Unfortunately, Seaspan shares are difficult to borrow, and so a more achievable hedge is to use long-dated puts. May 2017 SSW $7.50 puts can currently be bought at approximately $0.60 per share. While these do not insulate the investor against small declines in SSW, they are an excellent hedge against the large declines in the stock, which would occur if the common dividend were cut to $0 and the preferred dividends were at risk. For a hedge similar to the 1000 shares of SSW sold short above, an investor would need 10 contracts which would cost $600 plus commission and hedge the position for six months. During that time, the 1390 shares of SSW-PG would pay $1425 in dividends, so the net annual yield would be 5.5% on the whole hedged position, assuming that new puts could be sold for similar prices every 6 months.
5.5% is an attractive yield for a stock market investment, made even more attractive by the relatively low risk nature of this hedged investment in preferred stock. It also has the potential of significant capital gains if the preferred shares recover to something closer to their true value.
This is why I have been buying SSW-PG and hedging part of that position with puts on SSW.
Endnote: Is Seaspan Green?

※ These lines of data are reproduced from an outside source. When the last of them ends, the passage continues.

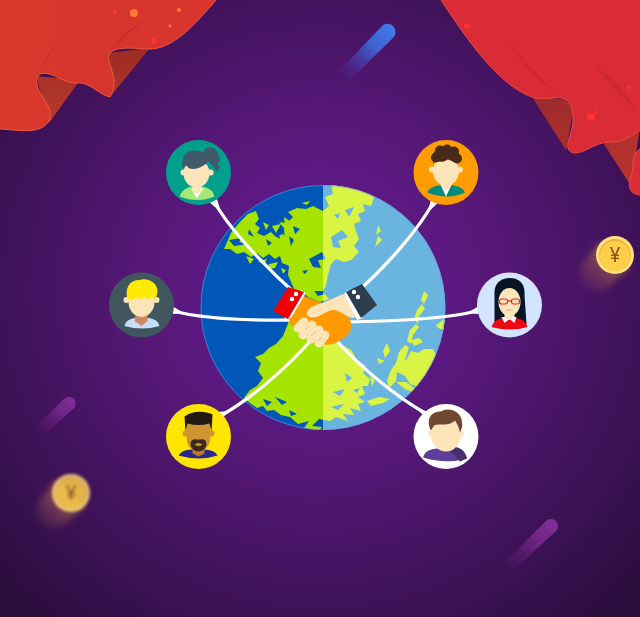
<!DOCTYPE html>
<html lang="en">
<head>
<meta charset="utf-8">
<title>Global partnership</title>
<style>
:root{--ocean:#0057b8;--ocean-light:#6ab4e0;--land:#a6e400;--land-light:#d9f442;--skin:#fde4b9;--orange:#ff9900;--curtain-l:#d8352d;--curtain-r:#da2c36;--navy:#2f3e4e;--gold:#ffcf4a}
html,body{margin:0;height:100%;overflow:hidden;background:#2d0f40}
svg{display:block;width:640px;height:617px}
.skin{fill:var(--skin)}
.white{fill:#fff}
.yen{font:20px Inter,"Noto Sans",sans-serif;text-anchor:middle;fill:#8a5318}
.link{fill:none;stroke:#fff;stroke-width:3.2;stroke-linecap:round}
</style>
</head>
<body>
<svg viewBox="0 0 640 617" role="img" aria-label="Six people connected around a globe by a handshake">
<defs>
<radialGradient id="night" gradientUnits="userSpaceOnUse" cx="320" cy="290" r="430">
<stop offset="0" stop-color="#681b98"/><stop offset=".4" stop-color="#561878"/><stop offset=".72" stop-color="#40125a"/><stop offset="1" stop-color="#2c0e3e"/>
</radialGradient>
<linearGradient id="blue-streak" x1="1" y1="0" x2="0" y2="1"><stop offset="0" stop-color="#4080ee"/><stop offset=".4" stop-color="#4062cf"/><stop offset="1" stop-color="#4a2aa0" stop-opacity="0"/></linearGradient>
<linearGradient id="violet-streak" x1="1" y1="0" x2="0" y2="1"><stop offset="0" stop-color="#84309b"/><stop offset=".4" stop-color="#702587"/><stop offset="1" stop-color="#5a1a75" stop-opacity="0"/></linearGradient>
<linearGradient id="coin-trail" x1="1" y1="0" x2="0" y2="1"><stop offset=".2" stop-color="#c98445" stop-opacity=".75"/><stop offset="1" stop-color="#9a5060" stop-opacity=".05"/></linearGradient>
<linearGradient id="fold" x1="0" y1="0" x2="0" y2="1"><stop offset="0" stop-color="#9d2b25"/><stop offset="1" stop-color="#b83a2d"/></linearGradient>
<linearGradient id="fold-right" x1="0" y1="0" x2="1" y2="1"><stop offset="0" stop-color="#9c2a2c"/><stop offset="1" stop-color="#bb3430"/></linearGradient>
<linearGradient id="curtain-left" x1="0" y1="0" x2="1" y2="0"><stop offset="0" stop-color="#da382c"/><stop offset=".5" stop-color="#d5352c"/><stop offset="1" stop-color="#d9342e"/></linearGradient>
<filter id="soft"><feGaussianBlur stdDeviation="1.4"/></filter>
<filter id="softer"><feGaussianBlur stdDeviation="3"/></filter>
<clipPath id="globe-west"><path d="M323 185A122 122 0 0 0 323 430Z"/></clipPath>
<clipPath id="globe-east"><path d="M323 185A122 122 0 0 1 323 430Z"/></clipPath>
<clipPath id="badge"><circle r="32.5"/></clipPath>
<g id="land">
<path d="M224 249L231 233 240 222 248 214 256 211 259 219 255 224 260 228 257 233 264 236 271 232 276 237 283 234 287 239 286 246 291 251 289 257 294 261 290 266 282 263 280 256 275 259 269 254 263 258 257 253 251 257 244 252 237 254 230 249Z"/>
<path d="M261 239L270 235 277 241 285 244 284 228 279 222 287 223 293 217 288 212 297 208 306 209 313 206 323 211 329 206 325 197 333 194 331 183 351 184 374 197 371 206 363 204 365 211 358 214 361 221 354 224 356 231 359 239 354 246 359 252 351 260 344 262 336 259 331 264 328 275 326 286 323 291 314 291 318 296 325 294 329 299 320 302 308 297 301 291 294 289 291 282 288 275 289 266 282 261 284 253 276 251 270 246 263 247Z"/>
<path d="M272 226L281 224 276 233ZM284 217L291 222 285 229ZM263 222L269 225 266 230ZM258 261L267 259 264 265ZM269 264L278 262 275 268 268 269ZM246 256L254 259 250 264ZM281 268L286 270 283 274ZM302 203L310 201 307 205ZM378 225L381 231 376 235ZM378 236L382 240 375 247Z"/>
<path d="M289 321L309 326 323 331 339 343 351 350 357 360 366 366 363 373 370 379 368 386 362 386 365 394 358 397 365 402 358 404 361 411 350 408 354 415 343 414 348 421 336 417 330 421 319 419 312 426 322 427 319 431 304 428 309 421 298 424 290 417 281 415 274 410 267 411 263 406 257 408 250 403 244 398 250 390 257 386 263 378 258 371 261 363 255 357 263 354 269 348 276 344 283 336Z"/>
<path d="M387 381L391 370 396 363 399 352 405 345 409 347 406 357 402 365 397 371 396 381 389 388ZM407 341L410 330 416 324 419 327 413 335 411 344ZM414 319L417 310 422 304 425 309 419 316 418 324ZM421 300L424 291 428 295 424 304ZM387 343L390 351 385 358 383 351ZM377 358L385 361 379 364ZM367 401L379 397 390 399 383 403 371 406ZM396 382L406 382 414 388 421 388 415 393 405 389ZM411 340L419 338 423 342 414 346ZM370 375L375 381 372 386Z"/>
<path d="M397 372L400 363 407 359 411 351 418 353 424 349 433 349 437 358 432 367 428 377 419 387 410 384 405 376ZM436 325L445 319 444 330 438 328Z"/>
</g>
<g id="land-gaps">
<path d="M229 240L242 238 239 242 248 244 234 246ZM249 229L254 237 248 234ZM266 239L272 243 268 246ZM278 230L280 239 275 236ZM309 259L322 252 326 259 318 260 321 268 313 267ZM331 237L342 230 348 237 338 241 341 248 333 247ZM345 210L354 207 349 217ZM293 226L300 229 295 234ZM289 236L294 240 291 246ZM302 271L308 270 305 274ZM334 215L340 213 338 219Z"/>
<path d="M275 397L287 402 282 405ZM263 399L272 402 267 406ZM333 392L345 389 340 396ZM345 373L352 378 347 382ZM331 407L344 404 338 410ZM289 410L297 414 291 416ZM353 390L360 388 357 393Z"/>
</g>
<g id="coin">
<circle r="19" fill="#ffe27d"/><circle r="16" fill="#f0b23c"/><circle cy="1" r="15" fill="#ffcf4a"/>
<text class="yen" y="7">¥</text>
</g>
</defs>

<rect width="640" height="617" fill="url(#night)"/>

<g id="streaks">
<path d="M382 26A8 8 0 0 1 393 38L351 79 339 71Z" fill="url(#blue-streak)"/>
<path d="M64 399A6 6 0 0 1 74 408L45 434 37 426Z" fill="url(#violet-streak)"/>
<path d="M546 521A6 6 0 0 1 556 531L514 570 505 562Z" fill="url(#violet-streak)"/>
</g>

<g id="curtain-left-side">
<path d="M108 53L150 48 110 97ZM36 76L80 80 49 123Z" fill="url(#fold)"/>
<path d="M0 0H216C197 22 175 48 151 49C135 49 116 45 109 54C106 66 121 78 110 97C99 95 89 81 76 83C61 83 46 66 37 77C34 96 56 105 49 121C40 135 20 130 0 129Z" fill="url(#curtain-left)"/>
<path d="M216 0C197 22 175 48 151 49C135 49 116 45 109 54C106 66 121 78 110 97C99 95 89 81 76 83C61 83 46 66 37 77C34 96 56 105 49 121C40 135 20 130 0 129" fill="none" stroke="#ee5a3e"/>
<path d="M60 38Q49 56 39 73 48 54 60 38ZM143 20Q128 34 112 50 124 32 143 20Z" fill="#b62b28" opacity=".6"/>
</g>
<g id="curtain-right-side">
<path d="M532 97L575 100 566 150ZM602 141L640 128 631 186Z" fill="url(#fold-right)"/>
<path d="M441 0H640V195C630 194 627 187 631 177C635 166 630 155 640 149V130C629 137 623 143 608 142C594 143 586 153 574 153C560 150 574 134 573 117C572 87 552 102 535 98C500 88 466 38 441 0Z" fill="var(--curtain-r)"/>
<path d="M441 0C466 38 500 88 535 98C552 102 572 87 573 117C574 134 560 150 574 153C586 153 594 143 608 142C623 143 629 137 640 130M640 149C630 155 635 166 631 177C627 187 630 194 640 195" fill="none" stroke="#ee493e"/>
<path d="M508 40Q535 75 556 92 530 78 508 40ZM594 66Q617 78 637 111 612 87 594 66Z" fill="#bd2430" opacity=".45"/>
</g>
<g id="sparks">
<g fill="#ff7d35"><circle cx="134" cy="13" r="4"/><circle cx="179" cy="10" r="2"/><circle cx="170" cy="26" r="1.5"/></g>
<g fill="#ff3038"><circle cx="154" cy="41" r="3"/><circle cx="115" cy="12" r="2"/><circle cx="467" cy="26" r="3"/><circle cx="591" cy="117" r="4"/><circle cx="596" cy="112" r="1.5"/><circle cx="629" cy="87" r="2"/></g>
</g>

<g id="coins">
<path d="M600 242L630 267 607 288A18 18 0 0 1 582 264Z" fill="url(#coin-trail)" filter="url(#softer)"/>
<use href="#coin" x="615" y="255"/>
<path d="M56 480L84 507 62 526A18 18 0 0 1 38 502Z" fill="url(#coin-trail)" filter="url(#softer)"/>
<g filter="url(#soft)" opacity=".85"><use href="#coin" x="71" y="493"/></g>
</g>

<g id="globe">
<g clip-path="url(#globe-west)"><rect x="200" y="184" width="123" height="248" fill="var(--ocean)"/><use href="#land" fill="var(--land)"/><use href="#land-gaps" fill="var(--ocean)"/></g>
<g clip-path="url(#globe-east)"><rect x="323" y="184" width="124" height="248" fill="var(--ocean-light)"/><use href="#land" fill="var(--land-light)"/><use href="#land-gaps" fill="var(--ocean-light)"/></g>
<circle cx="323" cy="307.5" r="122" fill="none" stroke="#6f9bdd" stroke-width=".6"/>
</g>

<g id="connections">
<path class="link" d="M215 203C229 228 264 266 298 296M433 203C419 228 390 263 356 293M173 311C200 318 245 321 300 320M477 311C450 318 405 321 345 322M222 415C250 399 284 371 313 338M425 413C397 397 363 370 334 338"/>
<path class="white" d="M209 202L217 199 221 212ZM439 202L431 199 428 212ZM172 306L173 314 184 313ZM479 306L478 314 467 313ZM217 412L222 418 230 411ZM430 412L425 417 417 409Z"/>
</g>

<g id="handshake">
<path d="M294 299L304 296 328 305 348 316C354 324 352 335 341 340C333 346 324 346 315 341L291 325 287 314Z" fill="var(--orange)"/>
<path class="skin" d="M307 315C306 307 317 305 325 302L343 294 358 309 354 318C347 318 340 310 333 310C325 310 315 323 307 315Z"/>
<g fill="none" stroke="var(--skin)" stroke-width="9" stroke-linecap="round"><path d="M304 322L298 328"/><path d="M312 325L303 335"/><path d="M319 330L311 339"/><path d="M325 335L319 343"/></g>
<path d="M305 330L309 326M311 336L316 331M318 341L322 337" stroke="#e8bd86" fill="none"/>
<path class="white" d="M301 290L306 293 291 318 284 319Z"/>
<path d="M288 287L304 292 288 319 273 311Z" fill="#ee0005"/>
<circle class="white" cx="296" cy="294" r="2.2"/><circle class="white" cx="292" cy="299" r="2.2"/>
<path class="white" d="M348 290L344 294 357 320 363 318Z"/>
<path d="M362 284L346 292 361 318 377 305Z" fill="var(--navy)"/>
<circle class="white" cx="354" cy="292" r="2.2"/><circle class="white" cx="358" cy="297" r="2.2"/>
</g>

<g id="people">
<g id="woman-with-bun" transform="translate(198.500 172.500)">
<circle r="32.500" fill="#00a08c"/>
<path d="M-19 24C-16 15-8 14-2 14C6 14 14 15 16 24Q0 31-19 24Z" fill="#a5e878"/>
<path class="white" d="M-7 16L-2 26 5 16Z"/>
<path class="skin" d="M-6 9H3V18L-2 22-6 18Z"/>
<ellipse class="skin" cx="-2" cy="1" rx="13" ry="14"/><circle class="skin" cx="-15" cy="0" r="3"/><circle class="skin" cx="12" cy="0" r="3"/>
<path d="M-16-4C-18-18-10-23-2-22C1-22 3-21 5-20C5-26 19-28 20-17C24-12 20-8 16-9C22-8 23-4 17 0C18-5 13-7 10-11C2-3-9-1-12-7Z" fill="#40596b"/>
</g>
<g id="curly-haired-man" transform="translate(446 172.500)">
<circle r="32.500" fill="#ff9c00"/>
<path d="M-19 20C-15 13-8 13 0 12C8 13 16 13 19 20Q2 28-19 20Z" fill="#008c78"/>
<path class="white" d="M-7 9L0 24 7 9Z"/><path class="skin" d="M-5 7H5V14L0 18-5 14Z"/>
<ellipse class="skin" cy="-1" rx="13" ry="14"/><circle class="skin" cx="-14" cy="-3" r="3"/><circle class="skin" cx="14" cy="-3" r="3"/>
<g fill="#472a17"><circle cx="-10" cy="-15" r="5"/><circle cx="-6" cy="-22" r="5"/><circle cx="1" cy="-23" r="5"/><circle cx="8" cy="-21" r="5"/><circle cx="11" cy="-14" r="5"/><path d="M-12-21H11V-10C5-10 3-15 0-12C-5-9-9-13-13-9Z"/></g>
</g>
<g id="blond-man" transform="translate(141.500 305)">
<circle r="32.500" fill="#41575f"/>
<path d="M-17 21C-15 13-7 13 0 12C8 13 16 13 18 21Q1 26-17 21Z" fill="#c5ddf5"/>
<path d="M-6 10H6V16L0 21-7 16Z" fill="#d08862"/>
<ellipse class="skin" cy="-3" rx="13" ry="15"/><circle class="skin" cx="-15" cy="-5" r="3"/><circle class="skin" cx="15" cy="-5" r="3"/>
<path d="M-14-6C-17-17-12-25-2-25C7-28 17-21 16-13L14-5 10-9 7-5 3-8-1-5-4-8-8-5Z" fill="#ffeb00"/>
</g>
<g id="woman-with-glasses" transform="translate(509.500 305)">
<circle r="32.500" fill="#d2e4ff"/>
<path d="M-15 19V-10C-16-23-7-27 0-27C9-27 16-22 15-10L17 19Z" fill="#071525"/>
<path d="M-18 22C-15 13-7 13 0 12C8 13 16 14 18 22Q1 27-18 22Z" fill="#ee0711"/>
<path class="white" d="M-8 12H7L5 18 0 14-5 18Z"/><path class="skin" d="M-5 6H5V12L0 15-5 12Z"/>
<ellipse class="skin" cy="-3" rx="11" ry="14"/>
<path d="M-12-7C-11-16-5-18-1-21C4-16 10-14 12-7L13-19 0-25-13-18Z" fill="#071525"/>
<g fill="none" stroke="#f0202b" stroke-width="1.200"><rect x="-10" y="-6" width="8" height="5" rx="2"/><rect x="2" y="-6" width="8" height="5" rx="2"/><path d="M-2-4H2"/></g>
<path d="M-3 5H3" stroke="#e5a28d"/>
</g>
<g id="bearded-man" transform="translate(198.500 436.500)">
<circle r="32.500" fill="#ffe600"/>
<path d="M-20 19C-15 12-8 13 0 13C8 13 16 13 19 19Q1 25-20 19Z" fill="#28278f"/>
<path d="M-6 9H6V17L0 20-6 17Z" fill="#b97827"/>
<path d="M-12-15H12V0C12 10 6 15 0 15C-7 15-12 10-12 0Z" fill="#d09435"/><circle cx="-13" cy="-3" r="3" fill="#d09435"/><circle cx="13" cy="-3" r="3" fill="#d09435"/>
<path d="M-13-5L-14-20C-7-26 6-26 14-22L13-5 11-13Q0-10-11-13Z" fill="#221b15"/>
<path d="M-8 7C-7 1-2 3 0 3C3 3 7 1 8 7C8 12 4 15 0 15C-4 15-8 12-8 7Z" fill="#3a2819"/><path d="M-4 8Q0 5 4 8 0 11-4 8Z" fill="#d09435"/>
</g>
<g id="brown-haired-man" transform="translate(446 436.500)">
<circle class="white" r="32.500"/>
<path d="M-23 21C-20 11-10 12 0 12C11 11 18 13 21 22Q0 28-23 21Z" fill="#5c3e96"/>
<path d="M7 10C15 11 19 14 21 22L14 25 5 15Z" fill="#44306f"/>
<ellipse class="skin" cy="-2" rx="15" ry="17"/><circle class="skin" cx="-15" cy="-3" r="3"/><circle class="skin" cx="15" cy="-3" r="3"/>
<path d="M-15-6C-21-18-14-25-5-25C1-30 16-26 16-14C17-9 15-7 14-4C13-9 11-13 9-16C2-9-7-14-12-11Z" fill="#704730"/>
</g>
</g>
</svg>
</body>
</html>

Regular readers may wonder why I’m interested in Seaspan at all, given that I do almost exclusively green investing. Global container shipping is a key part of world trade, the antithesis of the “buy local” movement. Buying local is often seen as green, but in my opinion, that depends on what you are buying and how it was made.

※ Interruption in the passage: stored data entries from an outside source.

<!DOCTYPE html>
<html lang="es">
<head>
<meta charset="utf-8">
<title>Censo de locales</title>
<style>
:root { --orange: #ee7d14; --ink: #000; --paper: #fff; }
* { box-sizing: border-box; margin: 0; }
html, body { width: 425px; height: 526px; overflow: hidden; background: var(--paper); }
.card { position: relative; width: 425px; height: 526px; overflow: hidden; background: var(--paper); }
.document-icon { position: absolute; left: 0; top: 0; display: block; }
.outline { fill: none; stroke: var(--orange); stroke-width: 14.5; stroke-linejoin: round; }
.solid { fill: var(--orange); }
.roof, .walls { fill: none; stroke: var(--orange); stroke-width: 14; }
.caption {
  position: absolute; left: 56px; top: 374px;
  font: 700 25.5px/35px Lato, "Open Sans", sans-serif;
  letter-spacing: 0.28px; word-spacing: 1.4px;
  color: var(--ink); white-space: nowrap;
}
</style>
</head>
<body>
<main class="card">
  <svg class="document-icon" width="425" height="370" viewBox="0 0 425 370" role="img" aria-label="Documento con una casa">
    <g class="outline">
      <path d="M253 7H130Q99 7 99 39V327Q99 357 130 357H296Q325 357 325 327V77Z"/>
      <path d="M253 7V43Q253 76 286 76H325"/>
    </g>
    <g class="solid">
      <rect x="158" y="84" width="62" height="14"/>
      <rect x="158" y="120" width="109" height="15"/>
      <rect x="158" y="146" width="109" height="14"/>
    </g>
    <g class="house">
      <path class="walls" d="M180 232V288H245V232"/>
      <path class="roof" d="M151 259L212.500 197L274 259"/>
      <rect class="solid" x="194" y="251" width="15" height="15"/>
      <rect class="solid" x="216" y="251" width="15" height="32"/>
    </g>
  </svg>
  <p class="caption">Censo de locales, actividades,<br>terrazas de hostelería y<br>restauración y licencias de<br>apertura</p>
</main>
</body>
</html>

I admit that this is very subjective, so if you think that global trade is always bad, you should avoid investing in Seaspan. That said, here is why I consider Seaspan green:
- Shipping is, pound for pound, the most fuel efficient way to move goods over long distances.
- Seaspan’s ships are among the world’s most efficient.
- Fuel efficiency can be further improved by “slow steaming,” a.k.a. going more slowly. Slow steaming requires more ships to move a fixed number of goods the same distance in the same amount of time, and so this easy way to reduce fuel use has the effect of increasing the demand for ships, which in turn benefits Seaspan.
In short, I expect that Seaspan should be a net beneficiary of worldwide efforts to reduce greenhouse gas emissions and fuel use. This precisely my definition for a “green” stock. I invest in companies I believe will gain from efforts to fight climate change and other environmental problems.
DISCLOSURE: Long SSW-PG. Long Puts on SSW common.
DISCLAIMER: Past performance is not a guarantee or a reliable indicator of future results. This article contains the current opinions of the author and such opinions are subject to change without notice. This article has been distributed for informational purposes only. Forecasts, estimates, and certain information contained herein should not be considered as investment advice or a recommendation of any particular security, strategy or investment product. Information contained herein has been obtained from sources believed to be reliable, but not guaranteed.